By David Kenney
Pure drool. Friday’s set was jam-packed with three headliners and one giddy, witty emcee. Fifties style country bumpkin and quick-witted Carolyn Mark hosted, and made in-between band banter more than just filler.
Fresh out of their van from Vancouver, The Be Good Tanyas’ breezy bluegrass pop entertained a larger folk fest crowd than Thursday. The Tanyas’ three layers of harmony was as refreshing as mountain spring water, as were their songs of dogs and coffee fiends.

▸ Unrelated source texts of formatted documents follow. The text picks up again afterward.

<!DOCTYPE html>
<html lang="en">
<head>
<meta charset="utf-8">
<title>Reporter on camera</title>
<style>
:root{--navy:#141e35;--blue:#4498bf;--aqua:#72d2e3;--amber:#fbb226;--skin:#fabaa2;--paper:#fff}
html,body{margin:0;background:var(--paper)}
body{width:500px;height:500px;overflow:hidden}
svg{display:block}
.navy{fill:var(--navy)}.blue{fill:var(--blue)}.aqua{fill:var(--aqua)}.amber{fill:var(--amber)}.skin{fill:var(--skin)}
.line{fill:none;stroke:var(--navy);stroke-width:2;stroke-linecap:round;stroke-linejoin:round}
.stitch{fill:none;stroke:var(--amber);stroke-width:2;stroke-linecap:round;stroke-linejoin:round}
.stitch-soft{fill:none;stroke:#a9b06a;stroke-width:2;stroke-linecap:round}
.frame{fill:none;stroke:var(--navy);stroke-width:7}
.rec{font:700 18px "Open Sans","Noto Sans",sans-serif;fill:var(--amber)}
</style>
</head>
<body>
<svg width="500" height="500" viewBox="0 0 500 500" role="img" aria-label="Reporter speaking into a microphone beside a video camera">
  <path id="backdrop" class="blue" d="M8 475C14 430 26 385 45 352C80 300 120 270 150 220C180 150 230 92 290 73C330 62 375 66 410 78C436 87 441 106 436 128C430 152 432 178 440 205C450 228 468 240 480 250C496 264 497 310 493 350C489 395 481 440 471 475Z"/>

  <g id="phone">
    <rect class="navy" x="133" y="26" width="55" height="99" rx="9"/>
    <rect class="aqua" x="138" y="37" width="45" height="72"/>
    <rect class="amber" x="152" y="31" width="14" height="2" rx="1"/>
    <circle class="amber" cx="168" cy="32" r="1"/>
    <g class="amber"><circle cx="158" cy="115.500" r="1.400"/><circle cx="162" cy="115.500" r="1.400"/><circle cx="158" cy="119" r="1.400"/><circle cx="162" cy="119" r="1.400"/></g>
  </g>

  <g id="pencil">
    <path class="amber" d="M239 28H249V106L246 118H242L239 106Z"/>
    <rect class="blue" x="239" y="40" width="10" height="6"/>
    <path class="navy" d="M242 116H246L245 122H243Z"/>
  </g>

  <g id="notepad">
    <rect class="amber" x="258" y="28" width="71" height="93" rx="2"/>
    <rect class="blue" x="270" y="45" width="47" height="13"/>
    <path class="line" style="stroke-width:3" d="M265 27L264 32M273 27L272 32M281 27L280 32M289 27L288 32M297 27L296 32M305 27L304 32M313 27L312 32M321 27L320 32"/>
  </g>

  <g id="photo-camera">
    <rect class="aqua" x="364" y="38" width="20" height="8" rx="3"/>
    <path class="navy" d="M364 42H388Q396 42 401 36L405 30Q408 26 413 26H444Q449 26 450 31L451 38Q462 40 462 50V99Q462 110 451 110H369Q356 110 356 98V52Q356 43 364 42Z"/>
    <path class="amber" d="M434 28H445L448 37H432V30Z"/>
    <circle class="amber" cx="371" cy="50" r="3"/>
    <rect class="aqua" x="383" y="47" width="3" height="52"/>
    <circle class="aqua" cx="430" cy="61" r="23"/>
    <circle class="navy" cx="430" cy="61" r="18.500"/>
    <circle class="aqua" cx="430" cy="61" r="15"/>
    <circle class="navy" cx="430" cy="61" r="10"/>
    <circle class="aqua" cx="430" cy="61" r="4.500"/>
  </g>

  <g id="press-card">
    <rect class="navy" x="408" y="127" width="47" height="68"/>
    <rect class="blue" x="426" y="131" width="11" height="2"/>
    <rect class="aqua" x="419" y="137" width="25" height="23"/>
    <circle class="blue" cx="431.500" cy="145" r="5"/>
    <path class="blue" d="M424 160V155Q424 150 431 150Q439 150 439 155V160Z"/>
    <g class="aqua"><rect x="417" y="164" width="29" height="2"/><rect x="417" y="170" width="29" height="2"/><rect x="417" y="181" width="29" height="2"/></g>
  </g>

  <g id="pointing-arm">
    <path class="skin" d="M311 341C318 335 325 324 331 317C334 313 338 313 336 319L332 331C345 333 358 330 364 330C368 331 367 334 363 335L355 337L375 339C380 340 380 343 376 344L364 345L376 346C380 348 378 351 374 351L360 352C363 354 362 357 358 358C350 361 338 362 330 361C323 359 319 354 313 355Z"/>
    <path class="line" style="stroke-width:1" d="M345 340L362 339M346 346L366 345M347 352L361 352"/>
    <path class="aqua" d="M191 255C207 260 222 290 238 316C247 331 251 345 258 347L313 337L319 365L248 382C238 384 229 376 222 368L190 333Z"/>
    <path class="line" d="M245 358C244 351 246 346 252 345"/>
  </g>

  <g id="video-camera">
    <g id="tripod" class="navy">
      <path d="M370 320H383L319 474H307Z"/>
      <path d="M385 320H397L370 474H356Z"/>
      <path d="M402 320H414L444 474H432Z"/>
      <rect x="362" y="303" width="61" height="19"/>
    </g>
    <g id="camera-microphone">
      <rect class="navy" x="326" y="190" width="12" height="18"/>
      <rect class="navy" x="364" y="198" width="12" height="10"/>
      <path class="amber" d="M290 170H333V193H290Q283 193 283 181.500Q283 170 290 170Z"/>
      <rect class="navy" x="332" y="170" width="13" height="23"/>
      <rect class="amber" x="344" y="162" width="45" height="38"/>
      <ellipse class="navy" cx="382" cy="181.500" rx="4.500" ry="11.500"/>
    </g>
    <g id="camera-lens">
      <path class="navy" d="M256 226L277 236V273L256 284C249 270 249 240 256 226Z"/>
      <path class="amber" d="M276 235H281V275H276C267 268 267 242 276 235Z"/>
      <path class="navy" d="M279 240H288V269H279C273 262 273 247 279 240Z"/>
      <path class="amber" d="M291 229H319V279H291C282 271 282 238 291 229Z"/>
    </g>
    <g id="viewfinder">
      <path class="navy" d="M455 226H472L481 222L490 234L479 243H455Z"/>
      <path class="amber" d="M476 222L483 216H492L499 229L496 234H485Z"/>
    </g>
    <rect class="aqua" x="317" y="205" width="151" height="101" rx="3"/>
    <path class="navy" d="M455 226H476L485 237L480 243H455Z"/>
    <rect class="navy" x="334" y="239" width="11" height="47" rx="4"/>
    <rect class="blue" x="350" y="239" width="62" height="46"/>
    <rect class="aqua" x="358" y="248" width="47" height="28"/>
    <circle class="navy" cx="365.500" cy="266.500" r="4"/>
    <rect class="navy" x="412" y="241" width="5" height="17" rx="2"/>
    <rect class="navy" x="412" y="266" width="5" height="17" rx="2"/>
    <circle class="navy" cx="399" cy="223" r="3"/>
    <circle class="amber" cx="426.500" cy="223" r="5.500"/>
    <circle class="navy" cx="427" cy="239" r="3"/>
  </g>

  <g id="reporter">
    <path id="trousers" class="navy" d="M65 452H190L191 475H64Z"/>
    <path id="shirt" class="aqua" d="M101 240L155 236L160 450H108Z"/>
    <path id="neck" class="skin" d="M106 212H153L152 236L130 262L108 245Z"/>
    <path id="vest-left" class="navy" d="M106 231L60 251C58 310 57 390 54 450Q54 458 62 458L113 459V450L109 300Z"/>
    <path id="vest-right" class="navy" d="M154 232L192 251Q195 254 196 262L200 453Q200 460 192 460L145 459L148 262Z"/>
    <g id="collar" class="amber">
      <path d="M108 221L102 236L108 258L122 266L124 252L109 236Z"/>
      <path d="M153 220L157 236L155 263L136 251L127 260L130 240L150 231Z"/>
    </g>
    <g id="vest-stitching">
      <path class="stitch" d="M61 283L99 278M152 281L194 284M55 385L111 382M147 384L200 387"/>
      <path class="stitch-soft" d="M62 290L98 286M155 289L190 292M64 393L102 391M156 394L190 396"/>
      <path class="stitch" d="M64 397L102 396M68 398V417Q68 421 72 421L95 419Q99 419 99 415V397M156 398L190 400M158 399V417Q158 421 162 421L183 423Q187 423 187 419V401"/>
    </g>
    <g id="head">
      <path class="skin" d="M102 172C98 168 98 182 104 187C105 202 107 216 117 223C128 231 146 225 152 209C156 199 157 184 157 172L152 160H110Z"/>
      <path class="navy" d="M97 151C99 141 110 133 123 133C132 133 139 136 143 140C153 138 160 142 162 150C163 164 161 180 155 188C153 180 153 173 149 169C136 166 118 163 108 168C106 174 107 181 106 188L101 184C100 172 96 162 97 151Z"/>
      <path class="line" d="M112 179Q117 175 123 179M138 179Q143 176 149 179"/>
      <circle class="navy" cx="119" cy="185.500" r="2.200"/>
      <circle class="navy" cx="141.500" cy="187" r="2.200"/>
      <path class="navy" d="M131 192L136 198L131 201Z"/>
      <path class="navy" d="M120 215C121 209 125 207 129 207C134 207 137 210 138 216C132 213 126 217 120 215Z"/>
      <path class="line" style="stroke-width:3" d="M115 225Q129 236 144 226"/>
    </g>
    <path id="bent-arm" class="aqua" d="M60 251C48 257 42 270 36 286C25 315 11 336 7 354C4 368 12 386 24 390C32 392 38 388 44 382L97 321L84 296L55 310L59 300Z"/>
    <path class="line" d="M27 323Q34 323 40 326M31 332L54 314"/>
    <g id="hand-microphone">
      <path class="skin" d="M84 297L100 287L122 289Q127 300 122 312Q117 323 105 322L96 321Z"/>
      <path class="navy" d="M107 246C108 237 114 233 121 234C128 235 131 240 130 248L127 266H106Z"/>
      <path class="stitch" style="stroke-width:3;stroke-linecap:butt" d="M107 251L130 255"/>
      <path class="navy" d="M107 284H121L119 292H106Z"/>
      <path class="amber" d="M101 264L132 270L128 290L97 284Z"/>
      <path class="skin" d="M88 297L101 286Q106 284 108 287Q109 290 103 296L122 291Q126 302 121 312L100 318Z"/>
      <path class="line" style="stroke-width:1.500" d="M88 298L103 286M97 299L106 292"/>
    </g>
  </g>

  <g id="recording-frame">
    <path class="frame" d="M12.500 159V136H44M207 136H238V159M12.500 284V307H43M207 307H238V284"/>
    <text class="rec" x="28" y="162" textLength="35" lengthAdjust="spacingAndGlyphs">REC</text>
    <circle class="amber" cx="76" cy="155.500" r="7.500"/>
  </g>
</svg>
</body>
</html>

However, The Cowboy Junkies seemed oddly misplaced with vocalist Margo Timmins. The calm singer seemed interested in her tea, but left the performer out her performance.

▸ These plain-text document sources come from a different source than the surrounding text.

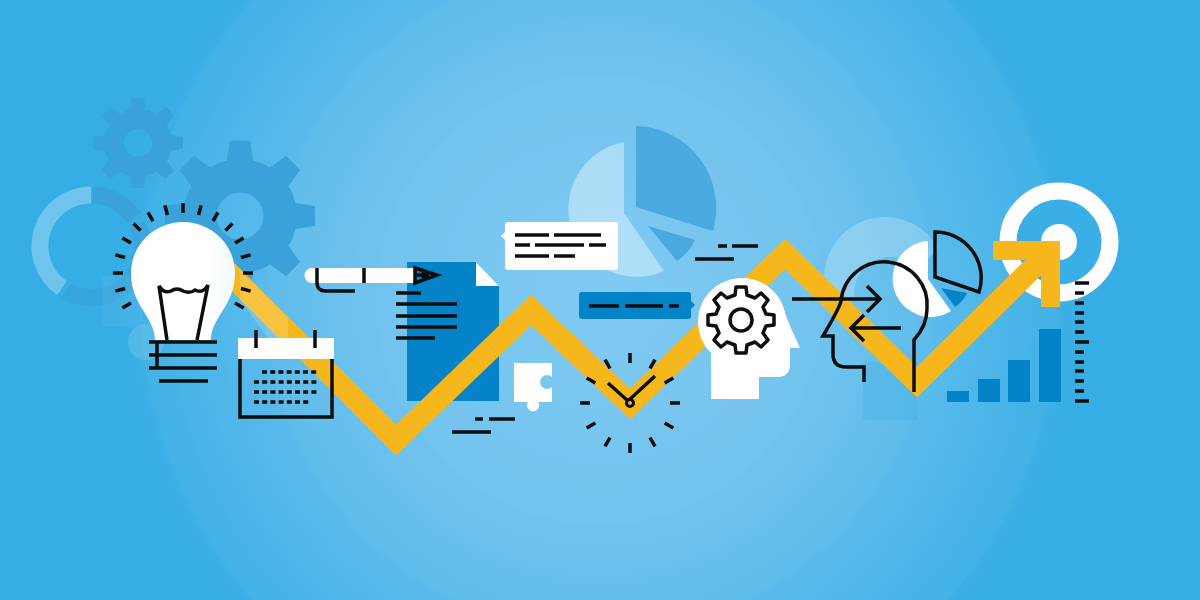
<!DOCTYPE html>
<html lang="en">
<head>
<meta charset="utf-8">
<title>From idea to goal</title>
<style>
:root{--sky:#36ade4;--glow:#74c6f2;--shade:#3aa1d9;--blue:#0583c9;--gold:#f6b71c;--ink:#0d0d0d;--white:#fff}
html,body{margin:0;height:100%;overflow:hidden;background:var(--sky)}
svg{display:block;width:1200px;height:600px}
.white{fill:var(--white)}
.blue{fill:var(--blue)}
.gold{fill:var(--gold)}
.shade{fill:var(--shade)}
.ink{fill:none;stroke:var(--ink);stroke-width:3.5}
.path{fill:none;stroke:var(--gold);stroke-width:22;stroke-miterlimit:10}
.ring{fill:none;stroke:var(--shade)}
</style>
</head>
<body>
<svg viewBox="0 0 1200 600" role="img" aria-label="A golden arrow zigzags from a light bulb through planning icons to a target">
<defs>
<radialGradient id="glow" gradientUnits="userSpaceOnUse" cx="600" cy="300" r="490">
<stop offset="0" stop-color="#78c8f3"/><stop offset=".5" stop-color="#66beed"/><stop offset=".8" stop-color="#4bb4e8"/><stop offset="1" stop-color="#36ade4"/>
</radialGradient>
<linearGradient id="bulb-glass" x1="0" x2="1"><stop offset=".75" stop-color="#fff"/><stop offset="1" stop-color="#f1f8fc"/></linearGradient>
<path id="tooth" d="M-8-32L-6-45H6L8-32Z"/>
<g id="cog">
<circle r="24" fill="none" stroke="#3aa1d9" stroke-width="20"/>
<g class="shade">
<use href="#tooth"/><use href="#tooth" transform="rotate(45)"/><use href="#tooth" transform="rotate(90)"/><use href="#tooth" transform="rotate(135)"/><use href="#tooth" transform="rotate(180)"/><use href="#tooth" transform="rotate(225)"/><use href="#tooth" transform="rotate(270)"/><use href="#tooth" transform="rotate(315)"/>
</g>
</g>
<path id="ray" d="M0-60V-70"/>
<g id="ray-side">
<use href="#ray" transform="rotate(15)"/><use href="#ray" transform="rotate(30)"/><use href="#ray" transform="rotate(45)"/><use href="#ray" transform="rotate(60)"/><use href="#ray" transform="rotate(75)"/><use href="#ray" transform="rotate(90)"/><use href="#ray" transform="rotate(105)"/><use href="#ray" transform="rotate(120)"/>
</g>
<path id="hour" d="M0-40V-50M0 40V50"/>
</defs>

<g id="background">
<rect width="1200" height="600" fill="url(#glow)"/>
<g fill="#fff" fill-opacity=".025"><circle cx="600" cy="300" r="460"/><circle cx="600" cy="300" r="335"/><circle cx="600" cy="300" r="225"/></g>
</g>

<g id="faint-shapes">
<g fill="none" stroke-width="17">
<path d="M91 195A51 51 0 0 0 62 288" stroke="#fff" stroke-opacity=".28"/>
<path d="M93 195A51 51 0 0 1 134 218" stroke="#3aa1d9"/>
<path d="M137 224A51 51 0 0 1 66 291" stroke="#3aa1d9" stroke-opacity=".6"/>
</g>
<use href="#cog" transform="translate(138 143)" opacity=".9"/>
<use href="#cog" transform="translate(240 216) scale(1.67)"/>
<rect x="102" y="276" width="40" height="50" fill="#fff" fill-opacity=".05"/>
<circle cx="146" cy="342" r="18" fill="#fff" fill-opacity=".12"/>
<path d="M624 213V142A68 68 0 1 0 664 271Z" fill="#fff" fill-opacity=".38"/>
<path d="M636 207V126A82 82 0 0 1 713 231Z" fill="#4aa9df"/>
<path d="M648 226L695 240Q689 253 677 261Z" fill="#4aa9df"/>
<path d="M832 308A58 58 0 0 1 938 248L918 270A36 36 0 0 0 855 300Z" fill="#fff" fill-opacity=".22"/>
<rect x="863" y="362" width="54" height="58" fill="#36a8e2" fill-opacity=".25"/>
</g>

<g id="target">
<circle cx="1059" cy="242" r="51" fill="#3aaee6" stroke="#fff" stroke-width="17"/>
<circle class="white" cx="1059" cy="242" r="18"/>
</g>

<g id="document">
<path class="blue" d="M407 262H476L499 286V401H407Z"/>
<path class="white" d="M476 262L499 286H476Z"/>
</g>

<g id="right-pie">
<path class="white" d="M928 279V241A38 38 0 1 0 951 311Z"/>
<path class="blue" d="M941 288L967 293Q963 302 955 307Z"/>
</g>

<g id="growth-path">
<path class="path" d="M222 266L396 440L531 310L630 404L785 254L917 382L1048 253"/>
<path class="gold" d="M993 241H1060V307H1041V260H993Z"/>
<path d="M240 270L288 318V338H268L240 300Z" fill="#fff" fill-opacity=".16"/>
</g>

<g id="light-bulb">
<path d="M155 340C155 317 131 306 131 273A52 51 0 0 1 235 273C235 306 211 317 211 340Z" fill="url(#bulb-glass)"/>
<g class="ink">
<path d="M167 340L159 286Q164 294 171 291Q177 287 183 291Q190 294 195 290Q203 294 208 285L197 340"/>
<path d="M149 342H217M149 355H217M149 368H217M159 381H208M157 342V368"/>
<g transform="translate(183 273)"><use href="#ray"/><use href="#ray-side"/><use href="#ray-side" transform="scale(-1 1)"/></g>
</g>
</g>

<g id="calendar">
<path class="ink" d="M240 357V417H332V357"/>
<rect class="white" x="238" y="338" width="96" height="21"/>
<path class="ink" d="M256 330V348M315 330V348"/>
<path class="ink" d="M262 372H317M254 382H317M254 392H317M254 402H309" stroke-dasharray="5 3.2"/>
</g>

<g id="pen-and-notes">
<path class="ink" d="M396 293H421M396 304H457M396 316H457M396 327H457M396 338H435"/>
<path class="white" d="M312 268H415V283H312A7 7 0 0 1 312 268Z"/>
<path class="ink" d="M317 268V283Q317 291 326 291H355M364 268V283"/>
<path d="M415 268L437 275L415 283Z" fill="#0583c9" stroke="#0d0d0d" stroke-width="3.5"/>
<path class="ink" d="M415 275H428"/>
<circle cx="425" cy="275" r="4" fill="#0d0d0d"/>
</g>

<g id="puzzle-piece" class="white">
<path d="M514 363H552V377A7 7 0 1 0 552 387V402H538A6 6 0 1 1 528 402H514Z"/>
</g>

<g id="speech-bubbles">
<path class="white" d="M508 222H615Q618 222 618 225V267Q618 270 615 270H508Q505 270 505 267V240L501 236L505 232V225Q505 222 508 222Z"/>
<path class="ink" d="M515 235H549M554 235H601M515 245H530M535 245H584M589 245H606M515 256H549M554 256H575"/>
<path class="blue" d="M582 292H688Q691 292 691 295V301L695 305L691 309V316Q691 319 688 319H582Q579 319 579 316V295Q579 292 582 292Z"/>
<path class="ink" d="M589 306H619M625 306H663M669 306H679"/>
</g>

<g id="loose-dashes" class="ink">
<path d="M452 432H491M475 419H483M489 419H515M695 259H734M718 246H727M732 246H758"/>
</g>

<g id="clock" transform="translate(630 403)">
<g class="ink"><use href="#hour"/><use href="#hour" transform="rotate(30)"/><use href="#hour" transform="rotate(60)"/><use href="#hour" transform="rotate(90)"/><use href="#hour" transform="rotate(120)"/><use href="#hour" transform="rotate(150)"/>
<path d="M-22-20L-2-2L25-27"/></g>
<circle class="gold" r="3.5" stroke="#0d0d0d" stroke-width="3"/>
</g>

<g id="thinking-head">
<path class="white" d="M711 399V353C703 345 698 334 698 321A44 43 0 0 1 785 312Q786 318 800 348H790V364Q790 377 777 377H759V399Z"/>
<g class="ink" transform="translate(741 320)">
<path stroke-linejoin="round" d="M-5-33H5L6-25L14-22L20-27L27-20L22-13L25-6L33-5V5L25 6L22 13L27 20L20 27L14 22L6 25L5 33H-5L-6 25L-14 22L-20 27L-27 20L-22 13L-25 6L-33 5V-5L-25-6L-22-13L-27-20L-20-27L-14-22L-6-25Z"/>
<circle r="11"/>
</g>
</g>

<g id="exchange-head" class="ink">
<path d="M914 392V340C922 331 927 321 927 309A43 43 0 0 0 841 301Q840 307 823 336H833V354Q833 367 846 367H864V382"/>
<path d="M792 299H880M867 286L880 299L867 312M901 328H851M864 315L851 328L864 341"/>
<path d="M935 277V232A46 46 0 0 1 979 292Z"/>
</g>

<g id="bar-chart" class="blue">
<rect x="947" y="391" width="22" height="11"/>
<rect x="978" y="379" width="22" height="23"/>
<rect x="1008" y="360" width="22" height="42"/>
<rect x="1039" y="329" width="22" height="73"/>
</g>

<g id="ruler" class="ink">
<path d="M1075 283H1089M1075 293H1084M1075 303H1084M1075 313H1084M1075 322H1084M1075 332H1084M1075 342H1089M1075 352H1084M1075 362H1084M1075 371H1084M1075 381H1084M1075 391H1084M1075 401H1089"/>
</g>
</svg>
</body>
</html>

Not surprisingly, The Tragically Hip’s genius/madman Gord Downie was all personality. Each song was preceded with typical Downie spunk, with weirdisms overflowing from every word. Backed by The Dinner is Ruined and Julie Doiron, Downie’s repertoire was ragtime, waltzish and all quirky tonk. Definitely a side project, but in no way a side dish to the Hip’s meat.

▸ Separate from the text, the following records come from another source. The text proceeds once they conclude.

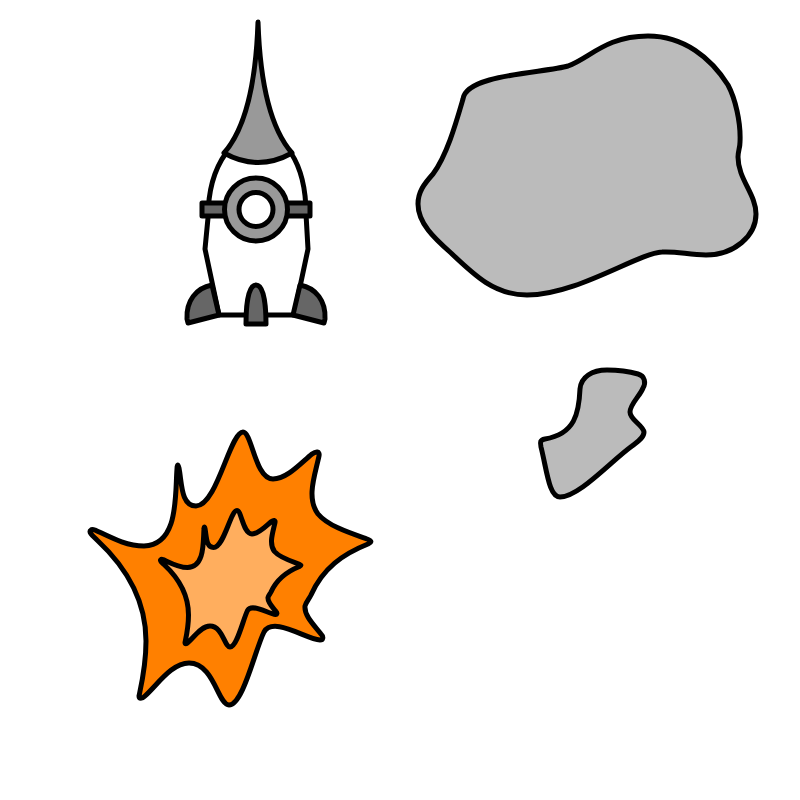
<!DOCTYPE html>
<html lang="en">
<head>
<meta charset="utf-8">
<title>Space game sprites</title>
<style>
:root {
  --paper: #ffffff;
  --ink: #000000;
  --rock: #bbbbbb;
  --metal: #999999;
  --metal-dark: #666666;
  --fire: #ff8000;
  --fire-core: #ffae5e;
}
html, body { margin: 0; background: var(--paper); overflow: hidden; }
.sheet { display: block; width: 800px; height: 800px; }
.sprite { stroke: var(--ink); stroke-width: 5; stroke-linejoin: round; stroke-linecap: round; }
.hull { fill: var(--paper); }
.metal { fill: var(--metal); }
.metal-dark { fill: var(--metal-dark); }
.rock { fill: var(--rock); }
.fire { fill: var(--fire); }
.fire-core { fill: var(--fire-core); }
</style>
</head>
<body>
<svg class="sheet" viewBox="0 0 800 800" role="img" aria-label="Rocket, two asteroids and an explosion">
  <defs>
    <path id="burst" vector-effect="non-scaling-stroke" d="M91 530C88 532 93 536 97 540C125 566 146 598 146 641C146 665 142 682 139 696C139 699 142 699 145 696C158 684 172 663 189 663C214 663 218 705 229 705C243 705 255 650 264 632C273 616 306 639 320 640C323 640 324 637 321 634C315 626 304 616 305 606C306 602 309 599 311 595C323 568 343 554 368 544C372 542 372 541 367 539C350 533 328 526 318 514C306 498 315 475 319 456C320 451 316 451 312 454C301 463 287 479 273 479C255 479 252 432 243 432C230 432 217 506 196 506C181 506 182 484 179 468C178 464 177 464 177 469C175 495 179 545 144 546C126 546 110 537 95 530Q92 529 91 530Z"/>
  </defs>

  <g id="rocket" class="sprite">
    <path class="hull" d="M226 153C213 171 208 193 208 218L205 249L219 315H294L308 249L306 214C306 190 302 170 291 153Z"/>
    <path class="metal" d="M258 22C256 82 246 128 224 153Q258 172 292 153C270 128 260 82 258 22Z"/>
    <g id="goggle">
      <rect class="metal-dark" x="202" y="203" width="26" height="13"/>
      <rect class="metal-dark" x="284" y="203" width="26" height="13"/>
      <circle class="metal" cx="256" cy="209.5" r="31.5"/>
      <circle class="hull" cx="256" cy="209.5" r="17"/>
    </g>
    <g id="fins">
      <path class="metal-dark" d="M212 285C196 288 186 301 187 319L188 323L219 315Z"/>
      <path class="metal-dark" d="M300 285C316 288 326 301 325 319L324 323L293 315Z"/>
      <path class="metal-dark" d="M246 324C246 306 248 285 256 285C264 285 266 306 266 324Z"/>
    </g>
  </g>

  <path id="asteroid-large" class="sprite rock" d="M463 99C466 74 545 73 568 66C590 58 606 36 648 36C684 36 711 58 728 85C735 98 741 122 740 142C740 148 738 151 738 157C738 179 756 194 756 214C756 236 734 255 706 255C689 255 677 251 662 252C638 253 577 295 527 295C495 295 475 276 451 253C434 238 418 223 418 204C418 192 424 184 433 174C447 155 456 123 463 99Z"/>

  <path id="asteroid-small" class="sprite rock" d="M580 389C581 377 592 370 607 370C618 370 631 372 638 374C645 376 646 383 643 388C640 396 630 404 630 412C630 420 643 425 644 432C644 438 637 442 632 446C610 462 579 497 560 497C549 497 547 471 541 447C540 442 540 440 545 439C575 434 579 413 580 389Z"/>

  <g id="explosion" class="sprite">
    <use class="fire" href="#burst"/>
    <use class="fire-core" href="#burst" transform="translate(115.5 294.5) scale(.5)"/>
  </g>
</svg>
</body>
</html>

Lastly, British political folkie Billy Bragg performed solo with a huge presence. Commenting on unions, G-8, the WTO and love, Bragg’s ideas seemed perfect for folk fest, even in conservative Calgary. His new song, "St. Monday’s Day," called for the end of Monday workdays which gelled well with the crowd. Bragg classic "There is Power in a Union" and Bragg/Woody Guthrie collaboration "Way Over Yonder in the Minor Key" both showed Bragg’s stunning ability to balance the political and the poignant.